## Task to complete
Each line of the data should be repeated precisely.

(Stored records)
---------------
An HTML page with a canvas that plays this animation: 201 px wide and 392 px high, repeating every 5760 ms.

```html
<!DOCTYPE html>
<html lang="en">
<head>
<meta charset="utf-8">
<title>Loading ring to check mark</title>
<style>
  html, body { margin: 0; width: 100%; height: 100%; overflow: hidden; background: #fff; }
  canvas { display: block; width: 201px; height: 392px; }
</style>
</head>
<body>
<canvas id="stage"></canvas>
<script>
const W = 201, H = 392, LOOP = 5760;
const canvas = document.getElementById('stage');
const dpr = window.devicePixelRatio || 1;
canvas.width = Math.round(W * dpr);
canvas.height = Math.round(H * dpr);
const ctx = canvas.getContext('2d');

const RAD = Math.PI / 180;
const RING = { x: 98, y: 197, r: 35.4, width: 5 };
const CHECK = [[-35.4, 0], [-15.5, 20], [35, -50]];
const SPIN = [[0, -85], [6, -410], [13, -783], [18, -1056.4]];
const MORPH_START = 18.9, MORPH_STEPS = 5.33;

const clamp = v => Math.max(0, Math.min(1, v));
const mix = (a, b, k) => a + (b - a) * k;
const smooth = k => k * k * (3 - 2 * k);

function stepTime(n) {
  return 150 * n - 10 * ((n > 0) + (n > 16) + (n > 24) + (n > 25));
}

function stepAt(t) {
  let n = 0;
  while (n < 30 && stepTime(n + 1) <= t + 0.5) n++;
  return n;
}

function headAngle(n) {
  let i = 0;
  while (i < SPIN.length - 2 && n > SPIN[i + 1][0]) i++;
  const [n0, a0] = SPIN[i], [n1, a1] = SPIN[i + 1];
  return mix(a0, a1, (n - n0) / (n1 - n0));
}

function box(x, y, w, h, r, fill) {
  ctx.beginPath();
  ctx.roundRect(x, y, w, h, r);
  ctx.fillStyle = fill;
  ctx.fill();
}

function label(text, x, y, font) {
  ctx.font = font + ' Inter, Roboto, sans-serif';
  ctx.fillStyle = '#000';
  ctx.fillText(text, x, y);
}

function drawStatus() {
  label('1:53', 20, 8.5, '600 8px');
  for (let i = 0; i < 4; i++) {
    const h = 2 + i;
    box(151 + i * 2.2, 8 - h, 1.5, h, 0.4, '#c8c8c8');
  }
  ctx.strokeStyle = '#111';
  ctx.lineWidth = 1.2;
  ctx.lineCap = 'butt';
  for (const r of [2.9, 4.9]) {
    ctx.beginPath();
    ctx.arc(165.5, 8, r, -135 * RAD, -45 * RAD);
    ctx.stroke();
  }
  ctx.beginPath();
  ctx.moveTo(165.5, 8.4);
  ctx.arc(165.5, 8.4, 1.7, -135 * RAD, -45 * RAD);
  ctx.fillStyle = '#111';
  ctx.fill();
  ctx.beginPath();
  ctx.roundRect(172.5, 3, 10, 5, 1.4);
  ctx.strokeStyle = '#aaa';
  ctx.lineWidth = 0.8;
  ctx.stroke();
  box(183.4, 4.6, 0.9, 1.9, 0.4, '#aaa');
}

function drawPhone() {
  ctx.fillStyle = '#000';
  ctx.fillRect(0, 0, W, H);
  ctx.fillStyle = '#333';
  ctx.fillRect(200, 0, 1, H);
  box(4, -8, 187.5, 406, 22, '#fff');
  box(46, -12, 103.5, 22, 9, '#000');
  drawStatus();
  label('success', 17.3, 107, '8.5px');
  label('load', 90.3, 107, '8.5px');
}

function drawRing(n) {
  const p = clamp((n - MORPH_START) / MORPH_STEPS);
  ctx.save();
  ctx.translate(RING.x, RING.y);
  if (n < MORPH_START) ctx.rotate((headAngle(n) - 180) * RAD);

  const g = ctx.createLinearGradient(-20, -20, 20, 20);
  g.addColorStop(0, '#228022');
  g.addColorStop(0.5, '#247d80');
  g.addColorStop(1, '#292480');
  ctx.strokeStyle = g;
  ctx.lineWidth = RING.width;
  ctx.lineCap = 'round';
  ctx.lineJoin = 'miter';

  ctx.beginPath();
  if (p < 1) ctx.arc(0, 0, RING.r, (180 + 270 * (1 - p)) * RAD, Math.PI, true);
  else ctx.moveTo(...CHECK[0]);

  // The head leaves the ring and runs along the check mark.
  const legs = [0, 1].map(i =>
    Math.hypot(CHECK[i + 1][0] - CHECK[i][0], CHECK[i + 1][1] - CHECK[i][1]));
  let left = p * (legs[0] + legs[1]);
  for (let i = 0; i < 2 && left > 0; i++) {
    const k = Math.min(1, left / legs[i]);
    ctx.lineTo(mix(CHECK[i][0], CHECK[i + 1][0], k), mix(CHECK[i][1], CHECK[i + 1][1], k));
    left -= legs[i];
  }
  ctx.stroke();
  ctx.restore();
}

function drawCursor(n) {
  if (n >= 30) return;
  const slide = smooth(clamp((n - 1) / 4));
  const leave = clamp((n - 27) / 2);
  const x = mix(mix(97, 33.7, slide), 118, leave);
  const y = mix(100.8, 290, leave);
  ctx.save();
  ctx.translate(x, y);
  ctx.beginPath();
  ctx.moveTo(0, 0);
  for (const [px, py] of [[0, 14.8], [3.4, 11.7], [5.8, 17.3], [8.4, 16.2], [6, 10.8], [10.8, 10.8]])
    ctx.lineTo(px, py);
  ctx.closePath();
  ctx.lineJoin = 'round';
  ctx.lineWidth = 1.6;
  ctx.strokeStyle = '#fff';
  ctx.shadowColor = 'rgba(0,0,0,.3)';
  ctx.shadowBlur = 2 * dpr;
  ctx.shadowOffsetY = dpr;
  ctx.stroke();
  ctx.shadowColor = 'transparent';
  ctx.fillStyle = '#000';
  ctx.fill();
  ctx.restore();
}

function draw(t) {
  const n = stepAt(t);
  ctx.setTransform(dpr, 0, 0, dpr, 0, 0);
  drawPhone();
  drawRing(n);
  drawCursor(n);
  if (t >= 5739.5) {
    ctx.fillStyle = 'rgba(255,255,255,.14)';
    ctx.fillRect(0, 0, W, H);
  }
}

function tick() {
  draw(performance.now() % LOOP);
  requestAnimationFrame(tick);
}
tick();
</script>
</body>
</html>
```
---------------
## Task output
An HTML page with a canvas that plays this animation: 201 px wide and 392 px high, repeating every 5760 ms.

```html
<!DOCTYPE html>
<html lang="en">
<head>
<meta charset="utf-8">
<title>Loading ring to check mark</title>
<style>
  html, body { margin: 0; width: 100%; height: 100%; overflow: hidden; background: #fff; }
  canvas { display: block; width: 201px; height: 392px; }
</style>
</head>
<body>
<canvas id="stage"></canvas>
<script>
const W = 201, H = 392, LOOP = 5760;
const canvas = document.getElementById('stage');
const dpr = window.devicePixelRatio || 1;
canvas.width = Math.round(W * dpr);
canvas.height = Math.round(H * dpr);
const ctx = canvas.getContext('2d');

const RAD = Math.PI / 180;
const RING = { x: 98, y: 197, r: 35.4, width: 5 };
const CHECK = [[-35.4, 0], [-15.5, 20], [35, -50]];
const SPIN = [[0, -85], [6, -410], [13, -783], [18, -1056.4]];
const MORPH_START = 18.9, MORPH_STEPS = 5.33;

const clamp = v => Math.max(0, Math.min(1, v));
const mix = (a, b, k) => a + (b - a) * k;
const smooth = k => k * k * (3 - 2 * k);

function stepTime(n) {
  return 150 * n - 10 * ((n > 0) + (n > 16) + (n > 24) + (n > 25));
}

function stepAt(t) {
  let n = 0;
  while (n < 30 && stepTime(n + 1) <= t + 0.5) n++;
  return n;
}

function headAngle(n) {
  let i = 0;
  while (i < SPIN.length - 2 && n > SPIN[i + 1][0]) i++;
  const [n0, a0] = SPIN[i], [n1, a1] = SPIN[i + 1];
  return mix(a0, a1, (n - n0) / (n1 - n0));
}

function box(x, y, w, h, r, fill) {
  ctx.beginPath();
  ctx.roundRect(x, y, w, h, r);
  ctx.fillStyle = fill;
  ctx.fill();
}

function label(text, x, y, font) {
  ctx.font = font + ' Inter, Roboto, sans-serif';
  ctx.fillStyle = '#000';
  ctx.fillText(text, x, y);
}

function drawStatus() {
  label('1:53', 20, 8.5, '600 8px');
  for (let i = 0; i < 4; i++) {
    const h = 2 + i;
    box(151 + i * 2.2, 8 - h, 1.5, h, 0.4, '#c8c8c8');
  }
  ctx.strokeStyle = '#111';
  ctx.lineWidth = 1.2;
  ctx.lineCap = 'butt';
  for (const r of [2.9, 4.9]) {
    ctx.beginPath();
    ctx.arc(165.5, 8, r, -135 * RAD, -45 * RAD);
    ctx.stroke();
  }
  ctx.beginPath();
  ctx.moveTo(165.5, 8.4);
  ctx.arc(165.5, 8.4, 1.7, -135 * RAD, -45 * RAD);
  ctx.fillStyle = '#111';
  ctx.fill();
  ctx.beginPath();
  ctx.roundRect(172.5, 3, 10, 5, 1.4);
  ctx.strokeStyle = '#aaa';
  ctx.lineWidth = 0.8;
  ctx.stroke();
  box(183.4, 4.6, 0.9, 1.9, 0.4, '#aaa');
}

function drawPhone() {
  ctx.fillStyle = '#000';
  ctx.fillRect(0, 0, W, H);
  ctx.fillStyle = '#333';
  ctx.fillRect(200, 0, 1, H);
  box(4, -8, 187.5, 406, 22, '#fff');
  box(46, -12, 103.5, 22, 9, '#000');
  drawStatus();
  label('success', 17.3, 107, '8.5px');
  label('load', 90.3, 107, '8.5px');
}

function drawRing(n) {
  const p = clamp((n - MORPH_START) / MORPH_STEPS);
  ctx.save();
  ctx.translate(RING.x, RING.y);
  if (n < MORPH_START) ctx.rotate((headAngle(n) - 180) * RAD);

  const g = ctx.createLinearGradient(-20, -20, 20, 20);
  g.addColorStop(0, '#228022');
  g.addColorStop(0.5, '#247d80');
  g.addColorStop(1, '#292480');
  ctx.strokeStyle = g;
  ctx.lineWidth = RING.width;
  ctx.lineCap = 'round';
  ctx.lineJoin = 'miter';

  ctx.beginPath();
  if (p < 1) ctx.arc(0, 0, RING.r, (180 + 270 * (1 - p)) * RAD, Math.PI, true);
  else ctx.moveTo(...CHECK[0]);

  // The head leaves the ring and runs along the check mark.
  const legs = [0, 1].map(i =>
    Math.hypot(CHECK[i + 1][0] - CHECK[i][0], CHECK[i + 1][1] - CHECK[i][1]));
  let left = p * (legs[0] + legs[1]);
  for (let i = 0; i < 2 && left > 0; i++) {
    const k = Math.min(1, left / legs[i]);
    ctx.lineTo(mix(CHECK[i][0], CHECK[i + 1][0], k), mix(CHECK[i][1], CHECK[i + 1][1], k));
    left -= legs[i];
  }
  ctx.stroke();
  ctx.restore();
}

function drawCursor(n) {
  if (n >= 30) return;
  const slide = smooth(clamp((n - 1) / 4));
  const leave = clamp((n - 27) / 2);
  const x = mix(mix(97, 33.7, slide), 118, leave);
  const y = mix(100.8, 290, leave);
  ctx.save();
  ctx.translate(x, y);
  ctx.beginPath();
  ctx.moveTo(0, 0);
  for (const [px, py] of [[0, 14.8], [3.4, 11.7], [5.8, 17.3], [8.4, 16.2], [6, 10.8], [10.8, 10.8]])
    ctx.lineTo(px, py);
  ctx.closePath();
  ctx.lineJoin = 'round';
  ctx.lineWidth = 1.6;
  ctx.strokeStyle = '#fff';
  ctx.shadowColor = 'rgba(0,0,0,.3)';
  ctx.shadowBlur = 2 * dpr;
  ctx.shadowOffsetY = dpr;
  ctx.stroke();
  ctx.shadowColor = 'transparent';
  ctx.fillStyle = '#000';
  ctx.fill();
  ctx.restore();
}

function draw(t) {
  const n = stepAt(t);
  ctx.setTransform(dpr, 0, 0, dpr, 0, 0);
  drawPhone();
  drawRing(n);
  drawCursor(n);
  if (t >= 5739.5) {
    ctx.fillStyle = 'rgba(255,255,255,.14)';
    ctx.fillRect(0, 0, W, H);
  }
}

function tick() {
  draw(performance.now() % LOOP);
  requestAnimationFrame(tick);
}
tick();
</script>
</body>
</html>
```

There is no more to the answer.